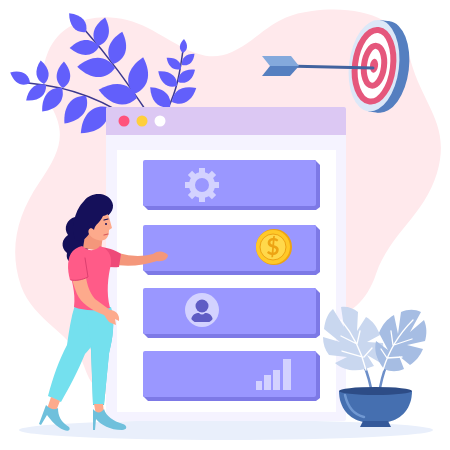
<!DOCTYPE html>
<html lang="en">
<head>
<meta charset="utf-8">
<title>Choosing a goal</title>
<style>
:root{--blush:#ffe9ec;--violet:#625ffb;--panel:#9a97ff;--panel-edge:#7d79e6;--bar:#dcc8f3;--page:#f5f3ff;--icon:#d3d2ff;--hair:#15105a;--skin:#fdaa8c;--skin-dark:#f4977b;--shirt:#ff5b88;--jeans:#74e0ee;--shoe:#6fc0dc;--gold:#ffc928;--gold-dark:#eda313;--steel:#557fc0;--steel-light:#84a9dc;--pot:#456fb0;--red:#e5577c;--ground:#e9effb}
html,body{margin:0;height:100%;overflow:hidden;background:#fff}
svg{display:block;width:450px;height:450px}
.coin-sign{font:700 23px Lato,sans-serif;fill:var(--gold-dark);text-anchor:middle}
.line{fill:none;stroke-linecap:round;stroke-linejoin:round}
</style>
</head>
<body>
<svg viewBox="0 0 450 450" role="img" aria-label="A woman picks an option from a large browser window beside a target and a potted plant">
<defs>
<path id="leaf" d="M0 0C-9-6-10-17 0-28C10-17 9-6 0 0Z"/>
<g id="option">
<path d="M143 163L148 160H315L320 165V207L316 210H148L143 205Z" fill="var(--panel-edge)"/>
<rect x="143" y="160" width="173" height="46" rx="2" fill="var(--panel)"/>
</g>
<clipPath id="avatar-clip"><circle cx="202" cy="310" r="14"/></clipPath>
</defs>

<rect width="450" height="450" fill="#fff"/>
<path id="backdrop" fill="var(--blush)" d="M48 52C64 14 112 9 148 28C182 46 203 65 232 52C262 38 270 16 312 11C360 5 401 18 409 54C420 104 452 122 437 173C424 216 390 233 376 274C367 301 350 315 326 322L130 400C104 398 92 390 84 366C74 334 34 322 21 286C8 248 18 214 39 183C61 151 66 134 52 108C42 89 40 71 48 52Z"/>
<ellipse id="floor" cx="226" cy="430" rx="207" ry="10" fill="var(--ground)"/>

<g id="foliage" fill="var(--violet)">
<g class="line" stroke="#3c398f" stroke-width="1.5">
<path d="M140 126C112 104 74 87 28 83"/>
<path d="M147 112C128 84 110 58 84 29"/>
<path d="M168 108C177 90 180 72 183 50"/>
</g>
<g id="left-branch">
<use href="#leaf" transform="translate(30 83) rotate(-62) scale(.8)"/>
<use href="#leaf" transform="translate(44 84) rotate(-8) scale(.85)"/>
<use href="#leaf" transform="translate(46 85) rotate(-128) scale(.9)"/>
<use href="#leaf" transform="translate(63 88) rotate(2) scale(.95)"/>
<use href="#leaf" transform="translate(62 88) rotate(-140) scale(1.1)"/>
<use href="#leaf" transform="translate(86 96) rotate(-142) scale(1.25)"/>
<use href="#leaf" transform="translate(108 107) rotate(-134) scale(1.35)"/>
</g>
<g id="centre-branch">
<use href="#leaf" transform="translate(86 32) rotate(-42) scale(.9)"/>
<use href="#leaf" transform="translate(98 46) rotate(14) scale(1.05)"/>
<use href="#leaf" transform="translate(99 47) rotate(-92) scale(1.05)"/>
<use href="#leaf" transform="translate(113 64) rotate(16) scale(1.2)"/>
<use href="#leaf" transform="translate(115 68) rotate(-88) scale(1.35)"/>
<use href="#leaf" transform="translate(134 94) rotate(14) scale(1.35)"/>
<use href="#leaf" transform="translate(137 98) rotate(-78) scale(1.4)"/>
</g>
<g id="right-branch">
<use href="#leaf" transform="translate(183 53) rotate(4) scale(.5)"/>
<use href="#leaf" transform="translate(182 65) rotate(48) scale(.6)"/>
<use href="#leaf" transform="translate(181 69) rotate(-52) scale(.65)"/>
<use href="#leaf" transform="translate(178 82) rotate(54) scale(.75)"/>
<use href="#leaf" transform="translate(177 86) rotate(-52) scale(.85)"/>
<use href="#leaf" transform="translate(172 102) rotate(60) scale(1)"/>
<use href="#leaf" transform="translate(170 107) rotate(-45) scale(1)"/>
</g>
</g>

<g id="browser">
<rect x="106" y="107" width="240" height="314" rx="2" fill="var(--page)"/>
<path d="M106 135V109Q106 107 108 107H344Q346 107 346 109V135Z" fill="var(--bar)"/>
<circle cx="124" cy="121" r="5.5" fill="#ff527c"/>
<circle cx="142" cy="121" r="5.5" fill="#ffcf3b"/>
<circle cx="160" cy="121" r="5.5" fill="#fff"/>
<rect x="117" y="150" width="219" height="262" fill="#fff"/>
<use href="#option"/>
<use href="#option" y="65"/>
<use href="#option" y="128"/>
<use href="#option" y="191"/>
</g>

<g id="settings-icon" fill="none" stroke="var(--icon)">
<circle cx="202" cy="185" r="10" stroke-width="6"/>
<g stroke-width="6">
<path id="teeth" d="M202 168V174M202 196V202M185 185H191M213 185H219"/>
<use href="#teeth" transform="rotate(45 202 185)"/>
</g>
</g>

<g id="coin">
<circle cx="274" cy="247" r="18" fill="var(--gold-dark)"/>
<circle cx="273" cy="247" r="17" fill="var(--gold)"/>
<circle cx="273" cy="247" r="13" fill="#ffd84b" stroke="var(--gold-dark)"/>
<text class="coin-sign" x="273" y="255">$</text>
</g>

<g id="profile-icon">
<circle cx="202" cy="310" r="17" fill="var(--icon)"/>
<g clip-path="url(#avatar-clip)" fill="#5f5cc4">
<circle cx="202" cy="306" r="6.5"/>
<path d="M191 322C191 314 196 313 199 313Q202 316 205 313C208 313 213 314 213 322Z"/>
</g>
</g>

<g id="chart-icon" fill="var(--icon)">
<rect x="256" y="381" width="6" height="9"/>
<rect x="264" y="375" width="7" height="15"/>
<rect x="273" y="370" width="7" height="20"/>
<rect x="283" y="359" width="8" height="31"/>
</g>

<g id="target" transform="rotate(7 376 66)">
<ellipse cx="384" cy="66" rx="25" ry="46" fill="var(--steel)"/>
<path d="M374 20H384V112H374Z" fill="var(--steel)"/>
<ellipse cx="374" cy="66" rx="25" ry="46" fill="#dce8f8"/>
<g fill="#fff" stroke="var(--red)" stroke-width="6">
<ellipse cx="374" cy="66" rx="19" ry="36"/>
<ellipse cx="374" cy="66" rx="10" ry="20"/>
</g>
<ellipse cx="374" cy="66" rx="4" ry="7" fill="var(--red)"/>
</g>
<g id="arrow">
<path class="line" d="M286 66L373 68" stroke="#41639f" stroke-width="3"/>
<path d="M262 56H291L299 66H270Z" fill="var(--steel-light)"/>
<path d="M270 66H299L290 76H262Z" fill="var(--steel)"/>
</g>

<g id="potted-plant">
<g class="line" stroke="#6d8fc9" stroke-width="2.5">
<path d="M372 394C369 374 362 356 348 333"/>
<path d="M379 394C382 374 388 355 405 335"/>
</g>
<path id="pale-leaf" fill="#c9d7ef" d="M365 369C354 372 343 370 335 363L347 357L329 355C325 350 323 344 323 337L340 342L324 329C325 320 328 313 333 309L344 327L341 307C347 306 353 308 358 312L357 331L366 317C373 321 377 327 380 335L367 342L383 343C384 351 382 357 379 362L367 355L374 366Z"/>
<path class="line" stroke="#fff" stroke-width="1.3" d="M366 370C361 350 351 332 341 320M363 357L342 351M357 344L341 336M364 357L372 348M357 344L360 331"/>
<path id="blue-leaf" fill="#a6bde3" d="M384 369C376 359 374 350 376 341L388 350L379 333C382 325 387 319 394 315L398 334L401 312C408 309 415 309 421 312L410 332L424 320C427 327 427 334 425 341L407 345L423 349C420 356 416 361 410 365L399 356L404 369C397 372 391 372 384 369Z"/>
<path class="line" stroke="#fff" stroke-width="1.3" d="M383 370C389 350 400 333 413 320M387 358L381 349M393 345L391 331M387 358L402 357M394 345L412 339"/>
<path d="M339 391H412C412 408 402 419 388 422H363C349 419 339 408 339 391Z" fill="var(--pot)"/>
<path d="M345 395C348 408 355 415 364 417" class="line" stroke="#7098d2" stroke-width="2.5"/>
<ellipse cx="375.5" cy="391" rx="36.5" ry="4" fill="#2d4c86"/>
<path d="M363 421H388L391 427H360Z" fill="#34599a"/>
</g>

<g id="woman">
<path id="back-hair" fill="var(--hair)" d="M84 201C91 192 105 192 111 200C116 207 111 215 104 218L94 240C91 249 84 251 80 257C74 267 65 262 67 253C60 247 62 239 68 235C63 228 67 219 75 217C77 211 79 206 84 201Z"/>
<path id="far-arm" fill="var(--skin-dark)" d="M111 250C127 257 141 257 153 254C158 250 164 251 168 255C168 259 163 262 157 261C142 266 126 267 110 264Z"/>
<path id="far-sleeve" fill="#ee4a79" d="M98 247C107 247 115 250 121 254L119 267C110 268 102 266 96 262Z"/>
<g id="legs">
<path fill="#5ccfdf" d="M83 309H111C115 322 113 338 109 353L104 405H93L91 350Z"/>
<path fill="var(--jeans)" d="M75 305L106 306C105 327 94 345 85 354C78 371 69 388 61 402L48 396C53 377 59 360 67 345C69 331 71 317 75 305Z"/>
<path fill="var(--jeans)" d="M86 309L111 307C116 322 112 340 109 354L104 404H93L91 344Z"/>
<path fill="var(--skin)" d="M51 397L60 401L56 411L47 409ZM94 404H103L104 414L96 415Z"/>
</g>
<g id="shoes" fill="var(--shoe)">
<path d="M46 405C51 410 55 410 58 408C58 416 61 422 69 427C71 430 68 432 64 430C56 427 51 420 47 415L41 425L39 424Z"/>
<path d="M93 409C97 414 101 413 104 409C106 416 113 421 123 424C128 426 127 430 122 430C110 430 101 425 96 419L95 430H93Z"/>
</g>
<path id="neck" fill="var(--skin-dark)" d="M86 229L103 234L101 251L83 248Z"/>
<path id="face" fill="var(--skin)" d="M88 215C92 206 106 208 109 217L112 228L109 230C109 238 105 242 98 240C88 238 84 227 88 215Z"/>
<path id="fringe" fill="var(--hair)" d="M79 213C83 199 103 193 111 203C113 209 109 215 103 216C100 223 95 224 94 230C91 226 87 229 89 234C85 240 79 243 75 239C71 228 73 219 79 213Z"/>
<path class="line" stroke="var(--hair)" stroke-width="1.2" d="M104 220L108 219"/>
<circle cx="106" cy="224" r="1" fill="var(--hair)"/>
<path class="line" stroke="#d7585c" stroke-width="1.2" d="M104 235L108 234"/>
<path id="blouse" fill="var(--shirt)" d="M82 246C89 252 96 251 100 246C108 249 112 255 111 264C108 277 106 292 110 308C98 311 84 311 74 307C76 292 71 279 69 267C68 255 73 248 82 246Z"/>
<path id="near-arm" fill="var(--skin)" d="M71 272L85 270C86 282 89 292 95 299L110 310C116 310 120 315 119 321L115 319L116 325L111 323C107 321 106 317 104 315C91 310 81 303 77 294C74 287 72 280 71 272Z"/>
<path id="near-sleeve" fill="var(--shirt)" d="M73 251C80 248 85 254 86 261L88 277C82 280 76 281 70 280C67 269 67 257 73 251Z"/>
<path class="line" stroke="#dc3f6f" stroke-width="1" d="M85 258L88 277C82 280 76 281 71 280"/>
</g>
</svg>
</body>
</html>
....
# [EXERCISE GOAL]
Using the entries above, count the lines that have the string "page" in them. Answer with that number only.

# [RESPONSE BELOW]
2